systemd timers are used for local actions and maintenance windows

Timers are very similar to chron jobs, but also offer some amazing features that benefit this use case. Essentially they're managed like any other systemd unit file and the details for options can be found here.

$ systemctl list-timers
NEXT                         LEFT     LAST                         PASSED       UNIT                         ACTIVATES
Thu 2020-09-03 00:42:57 UTC  21h left Wed 2020-09-02 00:08:54 UTC  3h 30min ago podman-auto-update.timer     podman-auto-update.service
Thu 2020-09-03 01:30:00 UTC  21h left n/a                          n/a          applyupdate.timer            applyupdate.service
Thu 2020-09-03 03:00:07 UTC  23h left Wed 2020-09-02 03:00:07 UTC  39min ago    rpm-ostreed-automatic.timer  rpm-ostreed-automatic.service

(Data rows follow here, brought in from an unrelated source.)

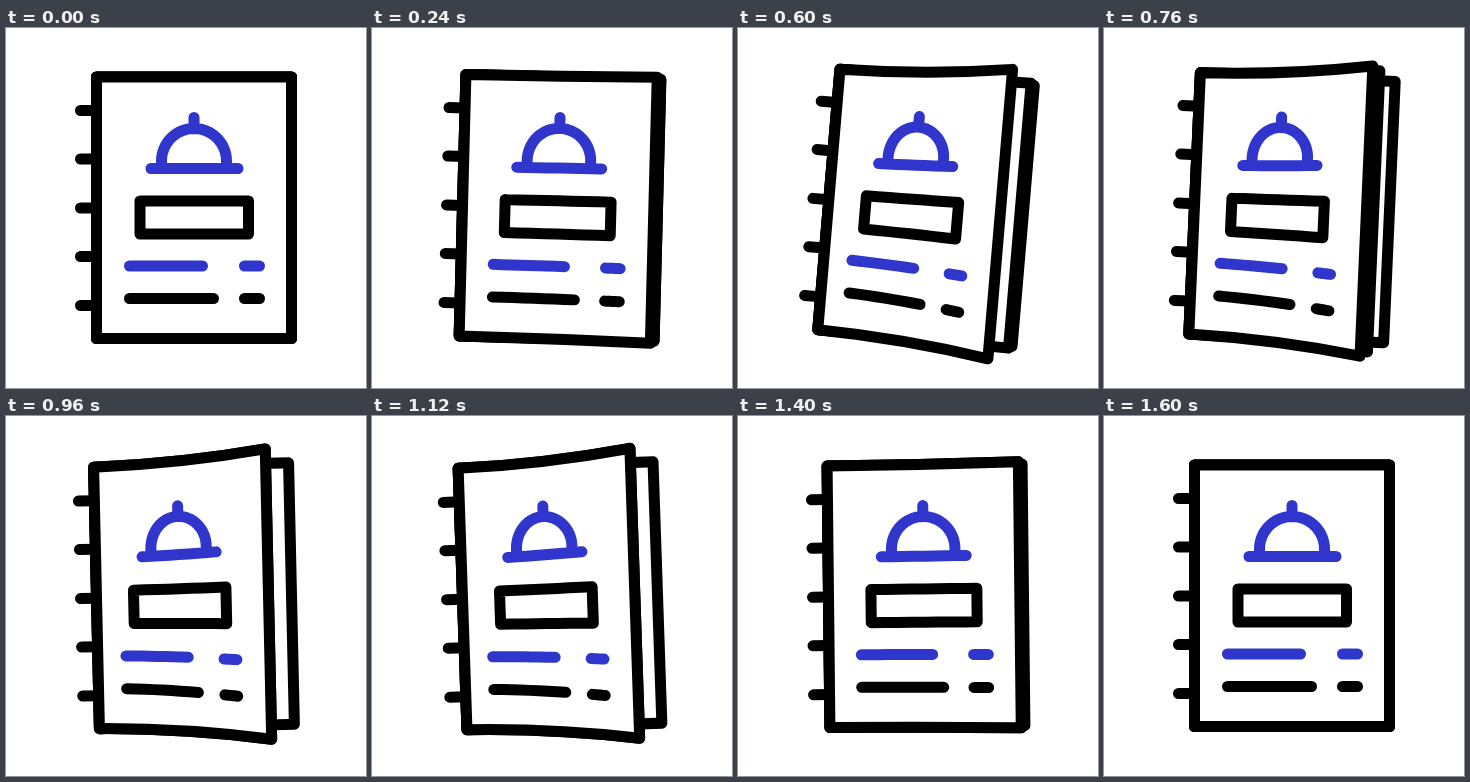
Write an HTML page that moves like this. It is 360 by 360 pixels and loops after 1720 ms.

```html
<!DOCTYPE html>
<html lang="en">
<head>
<meta charset="utf-8">
<title>Menu booklet</title>
<style>
  html, body { margin: 0; width: 100%; height: 100%; overflow: hidden; background: #fff; }
  svg { display: block; width: 100%; height: 100%; }
  path { stroke: #000; stroke-width: 11; stroke-linecap: round; stroke-linejoin: round; fill: none; }
  .sheet { fill: #fff; }
  .blue { stroke: #3036cb; }
</style>
</head>
<body>
<svg viewBox="0 0 360 360">
  <g id="book">
    <path d="M74.5 82.5h16M74.5 131h16M74.5 180h16M74.5 228.5h16M74.5 277.5h16"/>
    <path class="sheet" d="M90.5 49h195v261.5h-195z"/>
    <path class="sheet" id="page"/>
    <path class="sheet" id="cover"/>
    <path id="dark"/>
    <path class="blue" id="rows"/>
    <path class="blue" id="dish"/>
  </g>
</svg>
<script>
const LOOP = 1720, STEP = 40;
const LEFT = 90.5, WIDTH = 195, TOP = 49, BOTTOM = 310.5;
const OPEN = 23, FLARE = 0.63;
const el = id => document.getElementById(id);

const ease = (t, from, to) => {
  const u = Math.min(1, Math.max(0, (t - from) / (to - from)));
  return u * u * (3 - 2 * u);
};

// A sheet whose free edge lifts by d towards the viewer
function sheet(d) {
  const x = LEFT + WIDTH - d, mid = LEFT + (WIDTH - d) / 2;
  const f = d * FLARE, bend = f * 0.1;
  return `M${LEFT} ${TOP}Q${mid} ${TOP - bend} ${x} ${TOP - f}` +
    `V${BOTTOM + f}Q${mid} ${BOTTOM + bend} ${LEFT} ${BOTTOM}Z`;
}

// Moves a point printed on the cover along with its bend
function warp([x, y], d) {
  const w = 1.25 * (x - LEFT) / WIDTH;
  let v = (y - 184) / 127;
  if (y < 141) v = -0.34 * (y - 89) / 52;
  return [x - w * d, y + v * d * FLARE * Math.pow(w, 1.7)];
}

const trace = (points, d) =>
  'M' + points.map(p => warp(p, d).map(n => n.toFixed(2)).join(' ')).join('L');

function line(x1, y1, x2, y2) {
  return Array.from({ length: 9 }, (_, i) =>
    [x1 + (x2 - x1) * i / 8, y1 + (y2 - y1) * i / 8]);
}

const dome = Array.from({ length: 33 }, (_, i) => {
  const a = Math.PI * (1 + i / 32);
  return [188 + 32.5 * Math.cos(a), 133 + 32.5 * Math.sin(a)];
});

const art = {
  dark: [
    [...line(134, 173, 242.5, 173), ...line(242.5, 206, 134, 206), [134, 173]],
    line(123.5, 270.5, 207.5, 270.5),
    line(238.5, 270.5, 253.5, 270.5)
  ],
  rows: [line(123.5, 238, 196.5, 238), line(238.5, 238, 253.5, 238)],
  dish: [
    [[155.5, 138], ...dome, [220.5, 138]],
    line(145, 140.5, 232, 140.5),
    line(188, 89.5, 188, 99)
  ]
};

function draw(t) {
  const angle = 5 * ease(t, 60, 560) - 7 * ease(t, 560, 1060) + 2 * ease(t, 1060, 1600);
  const shut = 1 - ease(t, 1090, 1505);
  const lift = OPEN * ease(t, 135, 550) * shut;
  const follow = OPEN * ease(t, 500, 915) * shut;

  el('book').setAttribute('transform', `rotate(${angle} 188 180)`);
  el('page').setAttribute('d', sheet(follow));
  el('cover').setAttribute('d', sheet(lift));
  for (const id in art) {
    el(id).setAttribute('d', art[id].map(p => trace(p, lift)).join(''));
  }
}

const start = performance.now();
function tick() {
  const t = (performance.now() - start) % LOOP;
  draw(Math.floor(t / STEP) * STEP);
  requestAnimationFrame(tick);
}
tick();
</script>
</body>
</html>
```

Splaying events

Some actions like downloading an OS update or a container image should ideally use some type of splay to ensure that a reasonable load is placed on the registry and ostree mirror. Using RandomizedDelaySec=86400 will randomize the timer across a 24 hour period. This is a highly effect approach for events that are not time sensative and when it is desireable to spread the load to conserve backend resources.

When not to splay

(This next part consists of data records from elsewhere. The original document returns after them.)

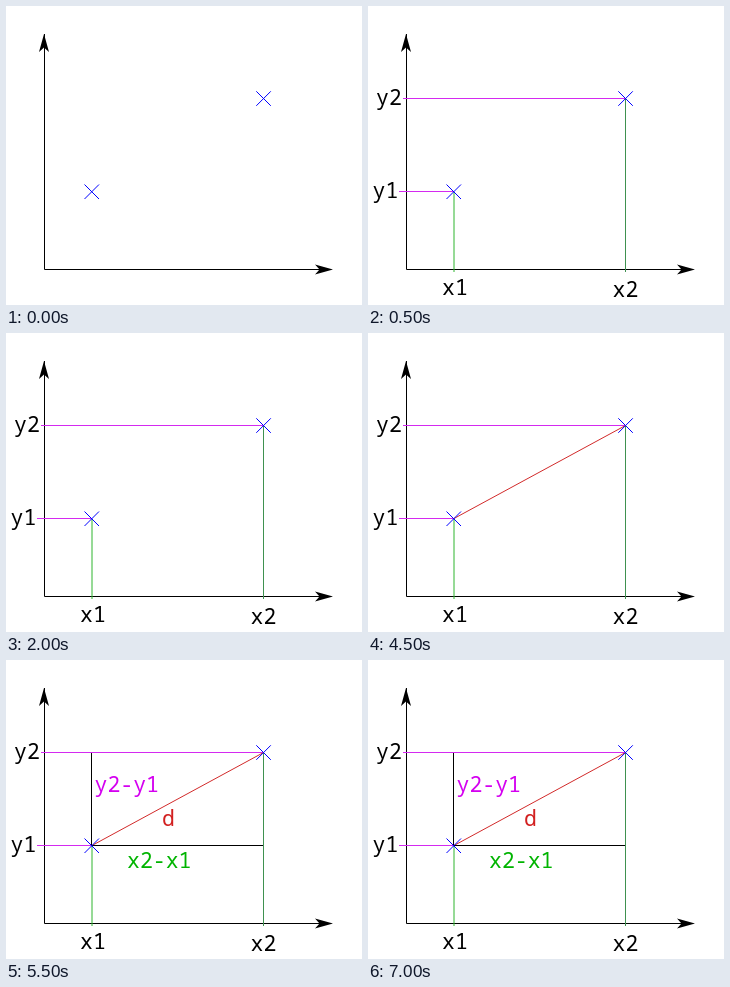
An HTML page that plays this animation: 356x299 px, repeating every 8000 ms.

```html
<!DOCTYPE html>
<html lang="en">
<head>
<meta charset="utf-8">
<title>Distance between two points</title>
<style>
  html, body { margin: 0; width: 100%; height: 100%; overflow: hidden; background: #fff; }
  svg { display: block; width: 356px; height: 299px; }
  path { fill: none; stroke-width: 1; }
  text { font: 21.5px "Noto Sans Mono", "DejaVu Sans Mono", monospace; }
  .axis, .leg { stroke: #000; }
  .head { fill: #000; }
  .mark { stroke: #00f; }
  .across { stroke: #d42af0; }
  .up { stroke: #2fb52f; }
  .up.far { stroke: #3f9150; }
  .link { stroke: #d22a2a; }
</style>
</head>
<body>
<svg viewBox="0 0 356 299">
  <path class="axis" d="M38.5 28V263.5H320"/>
  <path class="head" d="M38 28L43 46L38 41.5L33 46Z"/>
  <path class="head" d="M327 263.5L309 268.5L313.5 263.5L309 258.5Z"/>

  <g data-from="500">
    <path class="across" d="M35 92.5H257.5M31 185.5H86"/>
    <path class="up" d="M86 186V266"/>
    <path class="up far" d="M257.5 92.5V266"/>
    <text x="8" y="99">y2</text>
    <text x="4.5" y="192">y1</text>
    <text x="74" y="289">x1</text>
    <text x="244.5" y="291">x2</text>
  </g>

  <path class="link" data-from="3000" d="M86 185.5L257.5 92.5"/>

  <g data-from="5500">
    <path class="leg" d="M85.5 93V185.5H257"/>
    <text x="88.5" y="132" fill="#d400f0">y2-y1</text>
    <text x="156" y="165.5" fill="#d22020">d</text>
    <text x="121" y="208" fill="#00b400">x2-x1</text>
  </g>

  <path class="mark" d="M78.5 178.5l14.5 14.5m0 -14.5l-14.5 14.5"/>
  <path class="mark" d="M250.3 85.3l14.5 14.5m0 -14.5l-14.5 14.5"/>
</svg>
<script>
  const LOOP = 8000;
  const steps = [...document.querySelectorAll("[data-from]")];
  const start = performance.now();

  function draw(time) {
    for (const step of steps) {
      step.setAttribute("visibility", time >= +step.dataset.from ? "visible" : "hidden");
    }
  }

  function tick() {
    draw((performance.now() - start) % LOOP);
    requestAnimationFrame(tick);
  }
  tick();
</script>
</body>
</html>
```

For events like applying OS updates, it's best to carefully target a maintenance window to ensure the SLA is met and the downtime is very minimal and predictible. The provided example will apply updates nighly at 1:30 UTC (OnCalendar=--* 01:30:00). A more realistic example might follow a weekly maintenance window on Sunday nights (OnCalendar=Sun --* 00:00:00).

Final Thoughts

When nodes are deployed in numbers ranging from 10s of thousands into the millions, we need to think differently about how we interact with the fleet. Also as connectivity increases with systems and devices, the importance of keeping everything updated while minimizing downtime and application disruptions also become critical. The example kickstarts demonstrate how to configure nodes to automatically stay current on available updates. These concepts can be built upon and adapted for many other use cases.